- _DATASET RECORDS_
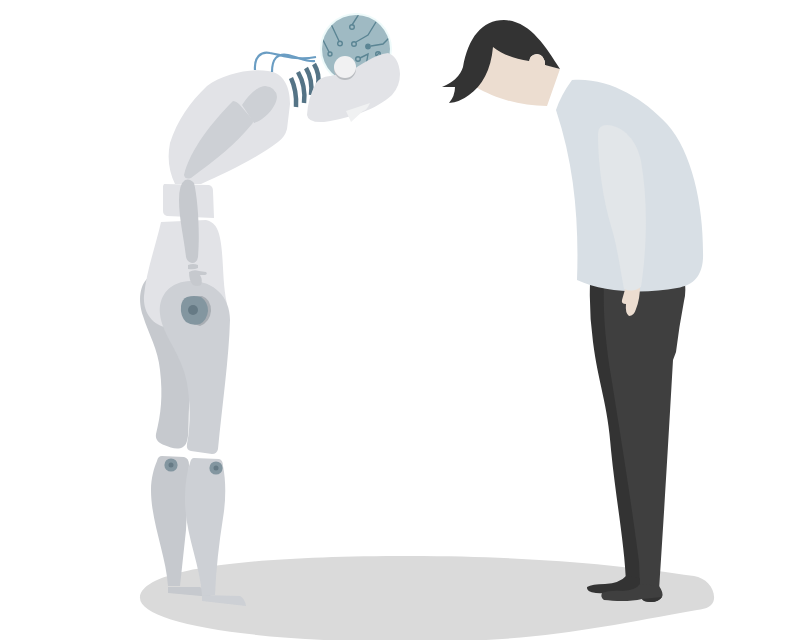
<!DOCTYPE html>
<html lang="en">
<head>
<meta charset="utf-8">
<title>Robot and man bowing</title>
<style>
:root {
  --ground: #dadada;
  --shell: #e2e3e7;
  --shell-mid: #cdd0d5;
  --shell-dark: #c6c9ce;
  --joint: #8396a0;
  --joint-core: #667a85;
  --brain: #9fbac3;
  --brain-glow: #eefafa;
  --circuit: #5b8594;
  --cable: #6a9dc3;
  --neck: #557486;
  --skin: #ecddd0;
  --hair: #333333;
  --shirt: #d8dfe5;
  --sleeve: #e2e6e9;
  --trousers: #3f3f3f;
  --trousers-dark: #333333;
}
html, body { margin: 0; background: #fff; }
body { width: 800px; height: 640px; overflow: hidden; }
svg { display: block; }
.shell { fill: var(--shell); }
.shell-mid { fill: var(--shell-mid); }
.shell-dark { fill: var(--shell-dark); }
.cable { fill: none; stroke: var(--cable); stroke-width: 2.2; }
.neck { fill: none; stroke: var(--neck); stroke-width: 4.5; }
.circuit { fill: none; stroke: var(--circuit); stroke-width: 1.4; }
.skin { fill: var(--skin); }
.hair { fill: var(--hair); }
</style>
</head>
<body>
<svg width="800" height="640" viewBox="0 0 800 640" role="img" aria-label="A robot and a man bow to each other">
  <defs>
    <g id="knee-joint">
      <circle r="6.6" fill="var(--joint)"/>
      <circle r="2.5" fill="var(--joint-core)"/>
    </g>
    <clipPath id="brain-clip"><circle cx="356" cy="49" r="34"/></clipPath>
  </defs>

  <path id="ground" fill="var(--ground)" d="M140 598C140 574 215 556 410 556C530 556 620 565 694 576C706 578 715 588 714 599C713 606 707 609 697 610C600 627 540 642 410 642C250 642 140 623 140 598Z"/>

  <g id="robot">
    <g id="far-leg" class="shell-dark">
      <path d="M150 276C139 284 138 301 143 316C149 335 158 349 160 370C163 396 161 414 156 434C155 440 159 443 164 445C171 448 178 450 183 447C190 443 188 428 189 408C191 370 187 330 172 300Z"/>
      <path d="M162 456L184 457Q189 458 189 465L186 530L180 586L168 586C166 555 151 522 151 490C151 478 154 468 157 461Q158 456 162 456Z"/>
      <path d="M168 587L200 587L212 597L168 593Z"/>
    </g>

    <path id="pelvis" class="shell" d="M161 222L206 220Q217 222 220 238C224 258 222 282 227 304L200 330L168 328C152 325 143 312 144 296C146 272 156 245 161 222Z"/>

    <g id="near-leg" class="shell-mid">
      <path d="M160 314C158 296 170 281 191 281C214 281 230 297 230 320C229 358 222 407 218 449Q217 454 212 454L191 451Q186 450 187 444C191 424 190 401 187 383C182 354 162 335 160 314Z"/>
      <path d="M194 458L219 459Q223 460 223 466C226 481 226 500 223 518C219 543 216 569 215 595L202 595C200 564 185 534 185 500C185 484 187 472 190 463Q191 458 194 458Z"/>
      <path d="M202 595L240 596Q245 599 246 606L202 601Z"/>
    </g>

    <g id="hip-joint">
      <path fill="#a9aeb4" d="M190 297L202 296Q211 299 211 311Q210 322 200 326L188 322Z"/>
      <path fill="var(--joint)" d="M187 297Q194 295 201 297Q208 302 208 311Q207 320 200 324Q192 326 186 322Q180 316 181 306Q182 299 187 297Z"/>
      <circle cx="193" cy="310" r="5" fill="var(--joint-core)"/>
    </g>
    <use href="#knee-joint" x="171" y="465"/>
    <use href="#knee-joint" x="216" y="468"/>

    <path id="waist" class="shell" d="M164 184L209 185Q213 186 213 191L214 218L167 216Q163 215 163 211L163 186Z"/>
    <path id="torso" class="shell" d="M175 184C169 172 167 158 170 143C177 121 190 102 207 86C223 74 250 68 268 71C284 73 290 87 290 104L287 129Q285 137 278 142C254 160 225 173 201 184Z"/>

    <g id="arm">
      <path class="shell-mid" d="M242 105Q254 87 265 86Q276 87 277 97C276 108 264 120 254 123Z"/>
      <path class="shell-mid" d="M233 101Q236 101 239 104L252 119Q254 122 252 124C236 144 214 161 191 178Q185 180 184 175C190 150 212 122 233 101Z"/>
      <path class="shell-dark" d="M185 180Q190 178 194 183C198 199 200 233 198 257Q197 263 192 263Q187 262 186 257C184 238 179 219 179 200Q179 184 185 180Z"/>
      <path class="shell-dark" d="M188 265Q193 263 198 265L198 268Q194 270 188 269Z"/>
      <path class="shell-dark" d="M189 272Q194 269 199 271L206 272Q208 274 205 275L200 275Q203 280 201 285Q197 287 193 285Q189 281 189 272Z"/>
    </g>

    <g id="neck-cables">
      <path class="cable" d="M255 70C254 57 261 51 270 53C282 55 296 61 316 57"/>
      <path class="cable" d="M272 72C272 59 277 53 288 55C298 57 306 62 315 61"/>
      <path class="neck" d="M291 78Q297 91 296 107M298 72Q306 86 304 103M306 68Q313 80 311 95M314 64Q320 74 318 85"/>
    </g>

    <g id="robot-head">
      <circle cx="356" cy="49" r="36" fill="var(--brain-glow)"/>
      <circle cx="356" cy="49" r="34" fill="var(--brain)"/>
      <g class="circuit" clip-path="url(#brain-clip)">
        <path d="M359 14L352 25M331 24L339 41M322 38L329 52M376 22L368 35L356 42M391 36L383 44L371 46M360 58L368 54L366 66M376 56L380 52"/>
        <circle cx="352" cy="27" r="2.3"/>
        <circle cx="340" cy="43.5" r="2.3"/>
        <circle cx="354" cy="44" r="2.3"/>
        <circle cx="330" cy="54" r="2"/>
        <circle cx="358" cy="59" r="2.3"/>
        <circle cx="378" cy="54" r="2.3"/>
        <circle cx="368" cy="46.5" r="2.2" fill="var(--circuit)"/>
      </g>
      <path class="shell" d="M307 115Q308 98 316 83Q320 77 330 76L350 72C360 65 374 55 388 53Q399 57 400 74Q400 86 392 95C377 109 351 118 324 122Q308 123 307 115Z"/>
      <path fill="#f0f1f2" d="M346 111L370 103Q367 110 363 111L351 122Z"/>
      <circle cx="345" cy="69" r="11" fill="#b9bcc0"/>
      <circle cx="345" cy="67" r="11" fill="#f1f1f2"/>
    </g>
  </g>

  <g id="man">
    <g id="man-head">
      <path class="skin" d="M490 44L530 60L560 69L547 106C520 106 494 98 476 87Z"/>
      <path class="hair" d="M442 87Q459 80 463 67C468 38 482 20 504 20C530 21 545 46 560 69L545 65Q545 55 537 54Q530 55 529 61C514 59 502 54 493 47C491 70 482 86 469 95Q460 102 449 103Q455 96 455 87Z"/>
      <path class="skin" d="M530 63Q528 55 537 54Q545 55 545 65L550 69L536 72Z"/>
    </g>

    <g id="trousers">
      <path fill="var(--trousers)" d="M600 284L685 284Q686 293 684 301Q679 327 676 352L673 360C669 430 664 515 659 590L636 590L610 420Z"/>
      <path fill="var(--trousers-dark)" d="M590 284L604 284C603 310 605 340 611 376C621 438 632 507 639 562L640 588L626 584C625 547 616 500 611 450C608 405 598 382 593 342Q589 313 590 284Z"/>
    </g>
    <g id="shoes">
      <path fill="var(--trousers-dark)" d="M626 576L640 578L639 590C625 591 614 594 596 593Q586 592 587 587Q592 584 605 584Q620 583 626 576Z"/>
      <path fill="var(--trousers)" d="M640 584L659 586Q664 593 662 597Q659 602 651 602Q643 602 642 599C630 602 614 601 604 600Q600 597 602 593Q610 590 623 591Q636 590 640 584Z"/>
      <path fill="var(--trousers-dark)" d="M642 599L662 597Q658 602 651 602Q644 602 642 599Z"/>
    </g>

    <path id="shirt" fill="var(--shirt)" d="M572 80C608 77 643 98 667 124C692 152 703 204 703 252C704 274 695 285 677 288C645 294 605 293 577 280C579 224 575 167 556 110Q561 95 572 80Z"/>
    <path id="hand" class="skin" d="M626 286L640 286Q640 299 636 309Q634 316 629 316Q625 313 626 304Q621 304 622 300Z"/>
    <path id="sleeve" fill="var(--sleeve)" d="M598 134Q598 125 607 125C624 126 637 141 641 161C648 201 647 247 641 287Q633 293 624 289C620 268 617 245 611 226C603 199 598 165 598 134Z"/>
  </g>
</svg>
</body>
</html>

- _EXERCISE GOAL_
Copy every line in the records above that contains the word "joint".

- _ANSWER BOX_
  --joint: #8396a0;
  --joint-core: #667a85;
    <g id="knee-joint">
      <circle r="6.6" fill="var(--joint)"/>
      <circle r="2.5" fill="var(--joint-core)"/>
    <g id="hip-joint">
      <path fill="var(--joint)" d="M187 297Q194 295 201 297Q208 302 208 311Q207 320 200 324Q192 326 186 322Q180 316 181 306Q182 299 187 297Z"/>
      <circle cx="193" cy="310" r="5" fill="var(--joint-core)"/>
    <use href="#knee-joint" x="171" y="465"/>
    <use href="#knee-joint" x="216" y="468"/>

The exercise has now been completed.